Recently, in Diane Ravitch’s blog, I read a truly disturbing letter from a teacher who had quit her job at Success Academy, a charter school, because she couldn’t “in good conscience” be the teacher they wanted her to be. And what kind of teacher was that? Apparently, the kind who “didn’t hold high enough expectations” for her four- and five-year-olds – because she “couldn’t get them to walk in two silent, straight, militaristic lines with bubbles in their mouths and their hands glued to their sides.” Nor could she be watchful enough of “’defiant’ children on the carpet – that is, children not sitting on their bottoms with their backs tall and their hands locked in their laps.”
I expect that anyone who works with and loves young children would do a double-take, as I did, upon reading those words. Indeed, I posted the link on Facebook and found an overwhelming consensus of dismay. Surely these couldn’t be the expectations for four- and five-year-olds! Truly, they shouldn’t be the expectations of any children – or, in my opinion, of anyone other than those in training for the military.
But it gets even worse. Success Academy additionally requires that children will “stand like a soldier, … sit with a bubble in your mouth and your hands locked, you will do all of your work neatly and silently, you will ‘silent laugh’ and ‘silent cheer’ when you find things funny or exciting, you will transition from your seats to the carpet ‘swiftly, safely, and silently,’ and if you don’t, you’ll do it again until it’s perfect, even if that means missing recess or blocks time.”
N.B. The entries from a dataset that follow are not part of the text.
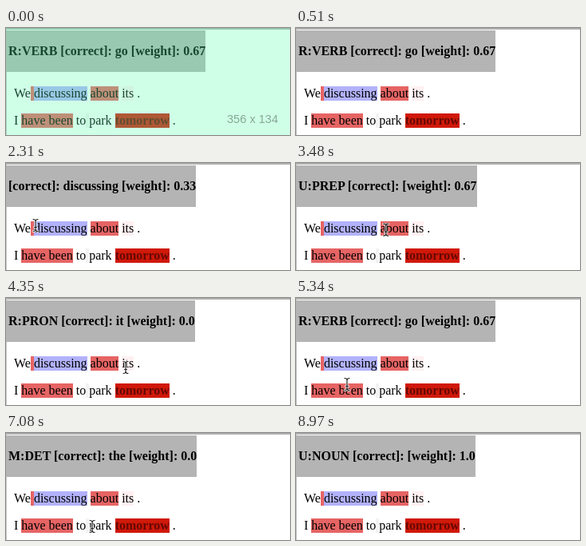
An HTML page for the animation above (9.03 s loop, 356 by 134 pixels).

```html
<!DOCTYPE html>
<html lang="en">
<head>
<meta charset="utf-8">
<title>Grammar corrections on hover</title>
<style>
  html, body { margin: 0; width: 100%; height: 100%; overflow: hidden; background: #fff; }
  #stage { position: relative; width: 356px; height: 134px; overflow: hidden;
    font: 16px/18px "Liberation Serif", serif; color: #000; }
  #stage > * { position: absolute; white-space: pre; }
  #header { left: 0; top: 3px; padding-left: 3px; height: 52px; line-height: 52px;
    font-weight: bold; background: #b4b4b4; }
  .edge { left: 0; top: 0; width: 356px; height: 134px; box-sizing: border-box;
    border-top: 2px solid #b0b0b0; border-left: 1px solid #c4c4c4; }
  .line { left: 10px; }
  .line span { display: inline-block; height: 18px; }
  .same { background: #b2b2fc; }
  .high { background: #e66464; }
  .full { background: #d01808; color: #650800; font-weight: bold; }
  .low { background: #fff0f2; }
  .none { background: #f2f2f2; }
  #overlay { inset: 0; background: rgba(87, 255, 173, .28); }
  #overlay span { position: absolute; left: 277px; top: 105px;
    font: 14.6px/18px "Liberation Sans", sans-serif; color: #86a896; }
  #cursor { left: 0; top: 0; overflow: visible; }
</style>
</head>
<body>
<div id="stage">
  <div class="edge"></div>
  <div id="header"></div>
  <div class="line" style="top:73px">We<span class="high"> </span><span class="same">discussing</span> <span class="high">about</span> <span class="low">its</span> .</div>
  <div class="line" style="top:107px">I <span class="high">have been</span> to<span class="none"> </span>park <span class="full">tomorrow</span> .</div>
  <svg id="cursor" width="1" height="1">
    <path id="arrow" d="M0 0V15.5L3.6 12.2 6 17.6 8.6 16.5 6.3 11.2H11Z"
      fill="#000" stroke="#fff" stroke-width="1.2"/>
    <g id="beam" fill="none" stroke-linecap="round">
      <path id="beamShape" d="M-3 -7.5Q0 -7.5 0 -5Q0 -7.5 3 -7.5M0 -5V5M-3 7.5Q0 7.5 0 5Q0 7.5 3 7.5M-1.5 2.5H1.5"
        stroke="#fff" stroke-width="2.6" stroke-opacity=".7"/>
      <use href="#beamShape"/>
      <path d="M-3 -7.5Q0 -7.5 0 -5Q0 -7.5 3 -7.5M0 -5V5M-3 7.5Q0 7.5 0 5Q0 7.5 3 7.5M-1.5 2.5H1.5"
        stroke="#222" stroke-width="1.2"/>
    </g>
  </svg>
  <div id="overlay"><span>356 x 134</span></div>
</div>
<script>
  const LOOP = 9030, FADE_START = 15, FADE_END = 510;

  // Start time, error type, correction, weight
  const corrections = [
    [0, 'R:VERB', 'go', '0.67'],
    [1740, 'M:VERB', 'have been', '0.67'],
    [2190, '', 'discussing', '0.33'],
    [3390, 'U:PREP', '', '0.67'],
    [3990, 'R:PRON', 'it', '0.0'],
    [4920, 'R:VERB', 'go', '0.67'],
    [6540, 'M:DET', 'the', '0.0'],
    [7260, 'U:NOUN', '', '1.0']
  ];

  // Pointer stops: time, x, y
  const path = [
    [780, 366, 78], [1080, 220, 56], [1380, 117, 44], [1590, 54, 62],
    [1740, 34, 76], [1890, 33, 79], [2070, 33, 79], [2310, 37, 78],
    [2790, 78, 81], [3060, 78, 81], [3390, 106, 83], [3960, 144, 87],
    [4350, 150, 87], [4560, 141, 92], [4905, 82, 107], [5340, 64, 108],
    [5550, 60, 110], [5850, 60, 110], [6540, 101, 117], [6720, 104, 118],
    [6870, 104, 118], [7080, 108, 117], [7260, 137, 116], [7590, 186, 115],
    [7800, 186, 115], [7860, 188, 115], [8250, 188, 115], [8730, 184, 146],
    [LOOP, 184, 146]
  ];

  const byId = id => document.getElementById(id);
  const [header, overlay, cursor, arrow, beam] =
    ['header', 'overlay', 'cursor', 'arrow', 'beam'].map(byId);

  // Slope at a stop; zero where the pointer rests or turns round
  function slope(i, axis) {
    const a = path[i - 1], b = path[i], c = path[i + 1];
    if (!a || !c || (b[axis] - a[axis]) * (c[axis] - b[axis]) <= 0) return 0;
    return (c[axis] - a[axis]) / (c[0] - a[0]);
  }

  function pointerAt(time) {
    const next = path.findIndex(stop => stop[0] > time);
    if (next < 1) return [path[0][1], path[0][2]];
    const i = next - 1, span = path[next][0] - path[i][0];
    const u = (time - path[i][0]) / span, v = 1 - u;
    return [1, 2].map(axis =>
      v * v * (1 + 2 * u) * path[i][axis] + u * u * (3 - 2 * u) * path[next][axis] +
      span * u * v * (v * slope(i, axis) - u * slope(next, axis)));
  }

  const overText = (x, y) => x > 8 && x < 212 && ((y > 72 && y < 92) || (y > 106 && y < 126));

  function draw(time) {
    const [, type, fix, weight] = corrections.filter(c => c[0] <= time).pop();
    const label = [type, '[correct]:', fix, '[weight]:', weight].filter(Boolean).join(' ');
    if (header.textContent !== label) header.textContent = label;

    const [x, y] = pointerAt(time);
    const isBeam = overText(x, y);
    cursor.style.transform = `translate(${x}px, ${y}px)`;
    arrow.style.display = isBeam ? 'none' : '';
    beam.style.display = isBeam ? '' : 'none';

    const fade = (time - FADE_START) / (FADE_END - FADE_START);
    overlay.style.opacity = 1 - Math.min(1, Math.max(0, fade));
  }

  const start = performance.now();
  function tick() {
    draw((performance.now() - start) % LOOP);
    requestAnimationFrame(tick);
  }
  tick();
</script>
</body>
</html>
```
My stomach and my heart hurt when I read those words. Silent laughs and cheers from little children, who by nature are meant to be full of life and laughter? And the expectation of perfection? That’s not only horrifying but harmful....